False Creek used to end all the way out before Clark Drive as tidal flats 100 years ago, before the construction of a bulkhead near Quebec street to keep the tide back. These tidal flats formed an important estuary system for the salmon-spawning creeks which flowed into False Creek and is essential in bringing back any of these lost streams and the salmon they support.
Deconstruct the bulkhead and allow the tide to wash in and out through a series of tidal canals. The canals could lead to estuary parks where streams like Brewery Creek and China Creek could pour out directly into the ocean once again.
Bringing back the salmon to Vancouver. How green is that?
l lee commented
This type of work will bring the "real" beauty back to False Creek.
Absolutely wonderful comments! The City of Vancouver alone originally supported some fifty salmon bearing streams and the Metro Vancouver more than eighty! I've been present at many Pacific Integrated Commercial Fisheries Initiative (PICFI) meetings. Through this initiative the Federal Crown intends, with the lion's, share to transfer commercial licences in the hemorrhaging industry to First Nations fishers. With the remainder they propose to manage existing stocks out in the ocean without allocating anything to management or restoration of spawning streams. What's the point in managing stocks out in the ocean when they haven't sufficient space to return for regeneration? At present, the entire coast relies on a few runs of salmon when the main reason for the immense abundance of fauna such as salmon at the time of first arrival by explorers and early settlers was the immense abundance of habitat to support them.
Derek Jacobsen commented
The City of Vancouver has contributed significantly to the destruction of our once most vital local sustainable resource, our salmon fishery. Cities up and down the Northwest Coast, from Ashland to Anchorage are daylighting and even stocking urban streams and lakes. Vancouver's mad dash to separate its sewer lines is 100% opposite the principles of Low Impact Development and continued stream suppression is a recognised environmental crime.
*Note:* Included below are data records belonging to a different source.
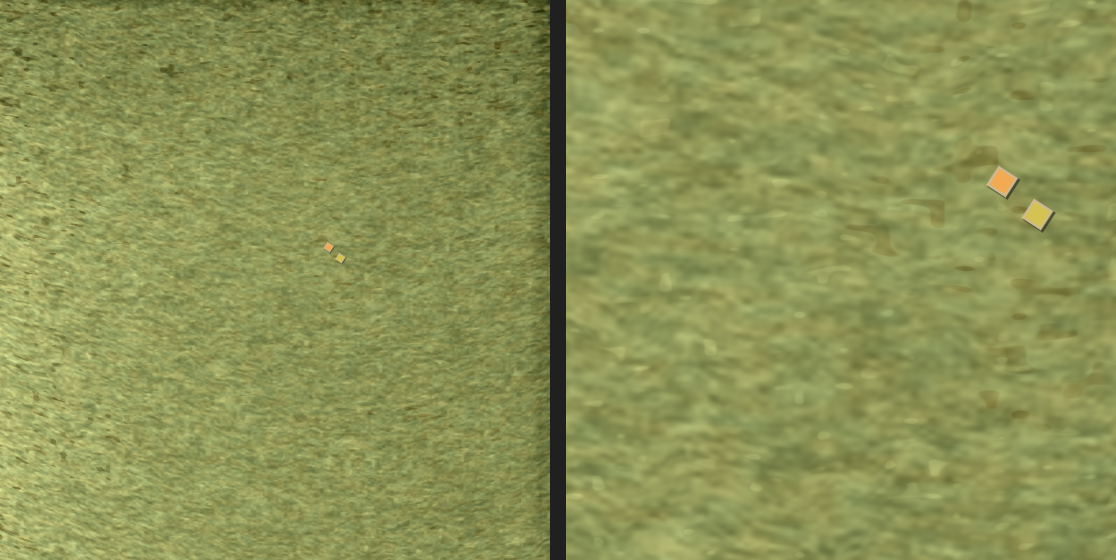
Left: the whole. Right: its middle third, enlarged.
This texture is drawn by a Shadertoy shader. Its source:

```glsl
// A worn, olive-coloured fibrous sheet, lit from the lower left, with two small inlaid diamonds.
// Short stretched value noise along bowed, wavering lines forms the fibres; offset noise
// differences give relief, thresholded noise gives pits and flecks, and ramps shade the sheet.

const vec3 DARK_OLIVE = vec3(0.40, 0.43, 0.220);
const vec3 LIGHT_OLIVE = vec3(0.69, 0.72, 0.445);
const vec3 BROWN_TINT = vec3(0.035, -0.010, -0.030);
const vec3 ORANGE = vec3(0.95, 0.67, 0.33);
const vec3 YELLOW = vec3(0.83, 0.76, 0.32);
const vec3 RIM = vec3(0.80, 0.73, 0.58);
const vec3 SHADOW = vec3(0.20, 0.21, 0.12);

float hash(vec2 cell) {
    vec3 h = fract(cell.xyx * vec3(0.1031, 0.1030, 0.0973));
    h += dot(h, h.yzx + 33.33);
    return fract((h.x + h.y) * h.z);
}

// Value noise centred on zero
float noise(vec2 p) {
    vec2 cell = floor(p), f = fract(p);
    f = f * f * (3.0 - 2.0 * f);
    float low = mix(hash(cell), hash(cell + vec2(1, 0)), f.x);
    float high = mix(hash(cell + vec2(0, 1)), hash(cell + vec2(1, 1)), f.x);
    return mix(low, high, f.y) - 0.5;
}

float fbm(vec2 p) {
    float sum = 0.0, gain = 0.6;
    for (int i = 0; i < 4; i++) {
        sum += gain * noise(p);
        p = p * 2.03 + 17.3;
        gain *= 0.5;
    }
    return sum;
}

// Bends the fibre lines down from the left and up to the right, with a local waver
vec2 bow(vec2 p) {
    float bend = mix(0.30, 0.14, p.y);
    float offset = p.x - 0.60;
    float waver = 0.008 * noise(p * 17.0) + 0.004 * noise(p * 45.0 + 23.0);
    return vec2(p.x, p.y + waver - bend * offset * offset);
}

// Shears the coordinates so that stretched noise runs at a slope
vec2 tilt(vec2 p, float slope) {
    return vec2(p.x, p.y - slope * p.x);
}

float fibres(vec2 q) {
    return 0.40 * noise(tilt(q, 0.05) * vec2(56.0, 150.0))
         + 0.46 * noise(tilt(q, -0.10) * vec2(108.0, 245.0) + 31.0)
         + 0.16 * noise(q * vec2(22.0, 64.0) + 57.0)
         + 0.30 * noise(tilt(q, 0.12) * vec2(200.0, 270.0) + 83.0);
}

// Bright and dark sides of small ridges, lit from the upper left
float relief(vec2 q, vec2 scale) {
    vec2 lightStep = vec2(-0.0025, 0.0025);
    return noise(q * scale) - noise((q + lightStep) * scale);
}

float sparse(vec2 q, vec2 scale, float threshold) {
    return smoothstep(threshold, threshold + 0.12, noise(q * scale));
}

float lighting(vec2 p, float right) {
    float glow = 0.42 * exp(-4.6 * p.x) * smoothstep(1.08, 0.55, p.y);
    float topShade = 0.24 * smoothstep(0.55, 1.0, p.y);
    float sideShade = 0.15 * smoothstep(0.3, 1.0, p.x);
    float edge = smoothstep(0.042, 0.010, right - p.x + 0.01 * noise(p * 30.0));
    return 0.545 + glow - topShade - sideShade - edge * mix(0.22, 0.42, p.y);
}

float diamond(vec2 p, float radius, float blur) {
    p = mat2(0.978, -0.208, 0.208, 0.978) * p;
    return smoothstep(blur, -blur, abs(p.x) + abs(p.y) - radius);
}

vec3 inlay(vec3 under, vec2 p, vec3 fill, float blur) {
    vec3 color = mix(under, SHADOW, 0.75 * diamond(p - vec2(0.0011, -0.0011), 0.0100, blur));
    color = mix(color, RIM, diamond(p, 0.0097, blur));
    return mix(color, fill, diamond(p, 0.0078, blur));
}

void mainImage(out vec4 fragColor, in vec2 fragCoord) {
    vec2 p = fragCoord / iResolution.y;
    float right = iResolution.x / iResolution.y;
    float blur = 1.2 / iResolution.y;
    vec2 q = bow(p);

    // Fibre tone, rougher towards the left and the top
    float rough = max(smoothstep(0.5, 0.0, p.x), 0.6 * smoothstep(0.6, 1.0, p.y));
    float blotch = fbm(p * vec2(7.0, 9.0) + 5.0);
    float tone = lighting(p, right) + 0.10 * blotch;
    tone += mix(0.90, 1.15, rough) * fibres(q);
    tone += mix(0.16, 0.48, rough) * relief(q + 3.0, vec2(75.0, 135.0));
    tone += 0.05 * noise(p * vec2(85.0, 9.0));

    // Dark pits gathered in patches, and short pale flecks
    float patches = smoothstep(-0.08, 0.18, blotch + 0.14 * rough);
    float pits = sparse(q + 7.0, vec2(62.0, 150.0), 0.27) * patches;
    float flecks = sparse(tilt(q, 0.08) + 11.0, vec2(75.0, 150.0), 0.31);
    tone += 0.24 * flecks - mix(0.25, 0.52, rough) * pits;

    // Frayed upper border with pale chips on the right
    float border = smoothstep(0.978, 0.998, p.y + 0.018 * noise(p * vec2(18.0, 40.0)));
    float chips = smoothstep(0.0, 0.25, noise(p * vec2(38.0, 90.0) + 9.0));
    chips *= smoothstep(0.986, 0.996, p.y) * smoothstep(0.72, 0.82, p.x);
    tone += 0.75 * chips - 0.30 * border;

    vec3 color = mix(DARK_OLIVE, LIGHT_OLIVE, clamp(tone, -1.0, 1.6));
    color += BROWN_TINT * (noise(q * vec2(50.0, 110.0) + 71.0) + 0.6 * pits);

    // Two inlaid diamonds
    color = inlay(color, p - vec2(0.587, 0.5586), ORANGE, blur);
    color = inlay(color, p - vec2(0.608, 0.539), YELLOW, blur);
    fragColor = vec4(clamp(color, 0.0, 1.0), 1.0);
}
```
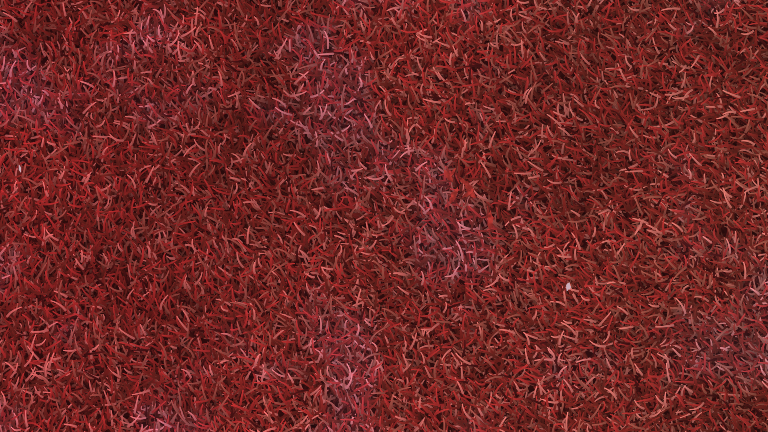
This texture is drawn by a Shadertoy shader. Its source:

```glsl
// A dense mat of short dry red grass blades with a few fallen leaf scraps.
// Jittered grids of thin curved strokes are stacked from dark to light,
// while slow noise varies their lean, brightness and dustiness.

const int LAYERS = 12;
const float CELL = 0.026;         // grid spacing, in canvas heights
const float BLADE_RADIUS = 0.0021;
const vec3 SOIL = vec3(0.17, 0.045, 0.05);
const vec3 LEAF_RED = vec3(0.66, 0.20, 0.18);
const vec3 CHIP_PALE = vec3(0.80, 0.68, 0.72);

float hash(vec2 p) {
    return fract(sin(dot(p, vec2(127.1, 311.7))) * 43758.5453);
}

vec2 hash2(vec2 p) {
    return vec2(hash(p), hash(p + vec2(37.2, 17.9)));
}

float valueNoise(vec2 p) {
    vec2 i = floor(p), f = fract(p);
    f = f * f * (3.0 - 2.0 * f);
    float low = mix(hash(i), hash(i + vec2(1, 0)), f.x);
    float high = mix(hash(i + vec2(0, 1)), hash(i + vec2(1, 1)), f.x);
    return mix(low, high, f.y);
}

float fractalNoise(vec2 p) {
    return 0.55 * valueNoise(p) + 0.3 * valueNoise(p * 2.1 + 5.3)
         + 0.15 * valueNoise(p * 4.3 + 9.7);
}

vec2 rotate(vec2 p, float angle) {
    float c = cos(angle), s = sin(angle);
    return vec2(c * p.x + s * p.y, c * p.y - s * p.x);
}

float coverage(float dist, float pixel) {
    return 1.0 - smoothstep(-0.5 * pixel, 0.5 * pixel, dist);
}

// Blade tones, chosen by a random pick from 0 to 1
vec3 bladeColor(float pick) {
    if (pick < 0.07) return vec3(0.23, 0.06, 0.065);
    if (pick < 0.28) return vec3(0.35, 0.115, 0.10);
    if (pick < 0.50) return vec3(0.43, 0.12, 0.11);
    if (pick < 0.70) return vec3(0.55, 0.14, 0.14);
    if (pick < 0.88) return vec3(0.50, 0.23, 0.205);
    return vec3(0.68, 0.33, 0.32);
}

// One curved stroke: x is its coverage, y the position from root to tip
vec2 blade(vec2 p, float angle, float halfLength, float bend, float pixel) {
    vec2 q = rotate(p, angle);
    float t = clamp(q.x / halfLength, -1.0, 1.0);
    q.y -= bend * (t * t - 0.4);
    float radius = BLADE_RADIUS * (1.0 - 0.35 * t);
    float dist = length(vec2(q.x - t * halfLength, q.y)) - radius;
    return vec2(coverage(dist, pixel), 0.5 + 0.5 * t);
}

// Paints one jittered grid of blades over the colour beneath
vec3 grassLayer(vec3 color, vec2 uv, float layer, float lean, float pixel) {
    vec2 p = rotate(uv, layer * 0.7) / CELL + layer * 3.7;
    vec2 home = floor(p);
    float height = layer / float(LAYERS - 1);
    for (int y = -1; y <= 1; y++)
    for (int x = -1; x <= 1; x++) {
        vec2 id = home + vec2(x, y);
        vec2 seed = id + layer * 19.3;
        vec2 shape = hash2(seed + 4.1);
        vec2 offset = (p - id - hash2(seed)) * CELL;
        float spread = hash(seed + 8.6) + hash(seed + 2.7) - 1.0;
        float angle = lean + 2.1 * spread - layer * 0.7;
        float halfLength = mix(0.009, 0.021, shape.x);
        vec2 stroke = blade(offset, angle, halfLength, 0.008 * (shape.y - 0.5), pixel);
        vec3 tone = bladeColor(hash(seed + 6.4));
        tone *= mix(0.55, 1.2, height) * mix(0.84, 1.14, stroke.y);
        color = mix(color, tone, stroke.x);
    }
    return color;
}

// A pointed scrap with a ragged outline
float scrap(vec2 p, float angle, float halfLength, float halfWidth, float pixel) {
    vec2 q = rotate(p, angle);
    float t = q.x / halfLength;
    float ragged = 0.6 + 0.8 * valueNoise(p * 170.0 + angle * 7.0);
    return coverage(abs(q.y) - halfWidth * ragged * (1.0 - t * t), pixel);
}

void mainImage(out vec4 fragColor, in vec2 fragCoord) {
    float pixel = 1.0 / iResolution.y;
    vec2 uv = fragCoord * pixel;
    float side = fragCoord.x / iResolution.x;

    // Grass, leaning upright at left and flatter at right
    float lean = mix(1.75, 2.5, side) + 1.2 * (fractalNoise(uv * 4.0) - 0.5);
    vec3 color = SOIL;
    for (int i = 0; i < LAYERS; i++)
        color = grassLayer(color, uv, float(i), lean, pixel);

    // Dusty pink patches, a browner right side and slow light changes
    float dust = smoothstep(0.52, 0.78, fractalNoise(uv * 5.0 + 11.0));
    color = mix(color, color * vec3(1.04, 1.15, 1.35) + 0.015, dust);
    color *= mix(vec3(1.0, 0.92, 0.95), vec3(1.0, 1.12, 1.04), side);
    color *= 0.86 + 0.28 * fractalNoise(uv * 3.0 + 2.0);

    // Crumpled leaf cluster with one stray piece
    for (int i = 0; i < 8; i++) {
        vec2 seed = vec2(float(i), 3.0);
        vec2 place = vec2(1.07, 0.57) + 0.07 * (hash2(seed) - 0.5);
        if (i == 7) place = vec2(1.135, 0.49);
        float size = mix(0.012, 0.023, hash(seed + 5.0));
        float mask = scrap(uv - place, 6.28 * hash(seed + 9.0), size, 0.3 * size, pixel);
        float crease = 0.7 + 0.5 * valueNoise(uv * 150.0 + float(i));
        color = mix(color, LEAF_RED * crease, 0.9 * mask);
    }

    // Two pale chips
    float chips = scrap(uv - vec2(1.315, 0.336), 1.3, 0.011, 0.005, pixel)
                + scrap(uv - vec2(0.046, 0.610), 1.8, 0.010, 0.003, pixel);
    color = mix(color, CHIP_PALE, min(chips, 1.0));

    fragColor = vec4(color, 1.0);
}
```
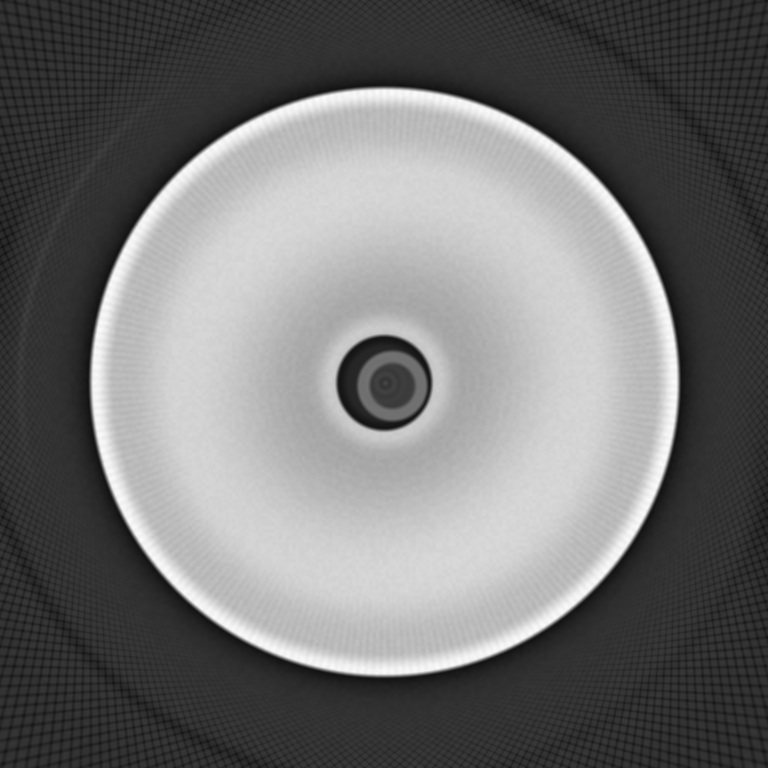
This background is drawn by a three.js fragment shader. Its source:

```glsl
// Grayscale tomographic slice: a bright disc with a ringed bore on a dark tangent-line mesh.
varying vec2 vUv;

float hash(vec2 p) {
  vec3 q = fract(vec3(p.xyx) * 0.1031);
  q += dot(q, q.yzx + 33.33);
  return fract((q.x + q.y) * q.z);
}

float noise(vec2 p) {
  vec2 cell = floor(p);
  vec2 f = fract(p);
  f = f * f * (3.0 - 2.0 * f);
  return mix(mix(hash(cell), hash(cell + vec2(1.0, 0.0)), f.x),
             mix(hash(cell + vec2(0.0, 1.0)), hash(cell + 1.0), f.x), f.y);
}

float bell(float x, float center, float width) {
  float d = (x - center) / width;
  return exp(-d * d);
}

// Thin dark lines, one per projection angle
float streaks(float angle) {
  return pow(0.5 + 0.5 * cos(240.0 * angle), 3.0);
}

// Dark surround: two families of tangents to the disc cross into a mesh
float surround(float r, float angle, vec2 p) {
  float tangent = acos(min(0.3828 / max(r, 0.001), 1.0));
  float mesh = streaks(angle + tangent) + streaks(angle - tangent);
  float shade = 0.205 - 0.02 * smoothstep(0.48, 0.62, r);
  shade -= 0.15 * exp(-max(r - 0.384, 0.0) / 0.018);
  shade += (0.31 - mesh) * 0.055 * smoothstep(0.40, 0.56, r);

  // Broad arcs, strongest along opposite diagonals and at the left
  float diagonal = 0.35 + 0.65 * smoothstep(-0.3, 0.8, sin(2.0 * angle));
  shade -= 0.045 * diagonal * bell(r, 0.525, 0.009);
  float left = smoothstep(0.75, 1.0, -cos(angle - 0.35 + 0.7));
  shade += 0.035 * left * bell(r, 0.475, 0.005);
  shade -= 0.04 * smoothstep(0.46, 0.5, abs(p.x)) * bell(p.x * p.y, -0.08, 0.06);
  return shade + 0.015 * (noise(vUv * 190.0) - 0.5);
}

// Bright disc: shaded trough around the bore, wide plateau, white rim
float disc(float r, float angle) {
  float shade = mix(0.65, 0.83, smoothstep(0.09, 0.25, r));
  shade = mix(shade, 0.73, smoothstep(0.27, 0.335, r));
  shade += 0.23 * smoothstep(0.352, 0.377, r);
  shade += 0.14 * bell(r, 0.070, 0.017);
  shade -= 0.018 * bell(r, 0.19, 0.07) * cos(2.0 * angle - 1.2);
  shade += 0.012 * cos(240.0 * angle) * smoothstep(0.25, 0.36, r);
  shade += 0.004 * cos(r * 520.0) * bell(r, 0.14, 0.06);
  return shade + 0.025 * (noise(vUv * 230.0) - 0.5);
}

// Dark bore holding an off-center gray ring
float bore(float r) {
  float ringRadius = length(vUv - vec2(0.511, 0.4974));
  float shade = 0.15 - 0.07 * smoothstep(0.045, 0.059, r);
  shade = mix(0.44, shade, smoothstep(0.042, 0.049, ringRadius));
  shade = mix(0.235, shade, smoothstep(0.026, 0.0335, ringRadius));
  float core = length(vUv - vec2(0.502, 0.501));
  shade += 0.045 * cos(core * 520.0) * exp(-core * 75.0);
  return shade;
}

void main() {
  vec2 p = vUv - vec2(0.501, 0.5026);
  float r = length(p);
  float angle = atan(p.y, p.x);
  float boreRadius = length(vUv - vec2(0.5004, 0.5013));

  float shade = mix(disc(r, angle), surround(r, angle, p), smoothstep(0.379, 0.387, r));
  shade = mix(bore(boreRadius), shade, smoothstep(0.0585, 0.0655, boreRadius));
  gl_FragColor = vec4(vec3(clamp(shade, 0.0, 1.0)), 1.0);
}
```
The Supreme Court has ruled twice that the First Nations peoples have a right to their historical fisheries, and yet our policies--federal, provincial, AND municipal--continue to deprive them of that right, by killing off all of their fish. Justice is being scandalously denied to profit further from stolen lands.
Daylight at least a few of Vancouver's vast network of streams, and make a real contribution to sustainability, ecological action, economic development, and legal and social justice. This is our only path.
or open up some of those big culverts around Main st. that actually still have creeks draining into False Creek. Those could be salmon bearing streams!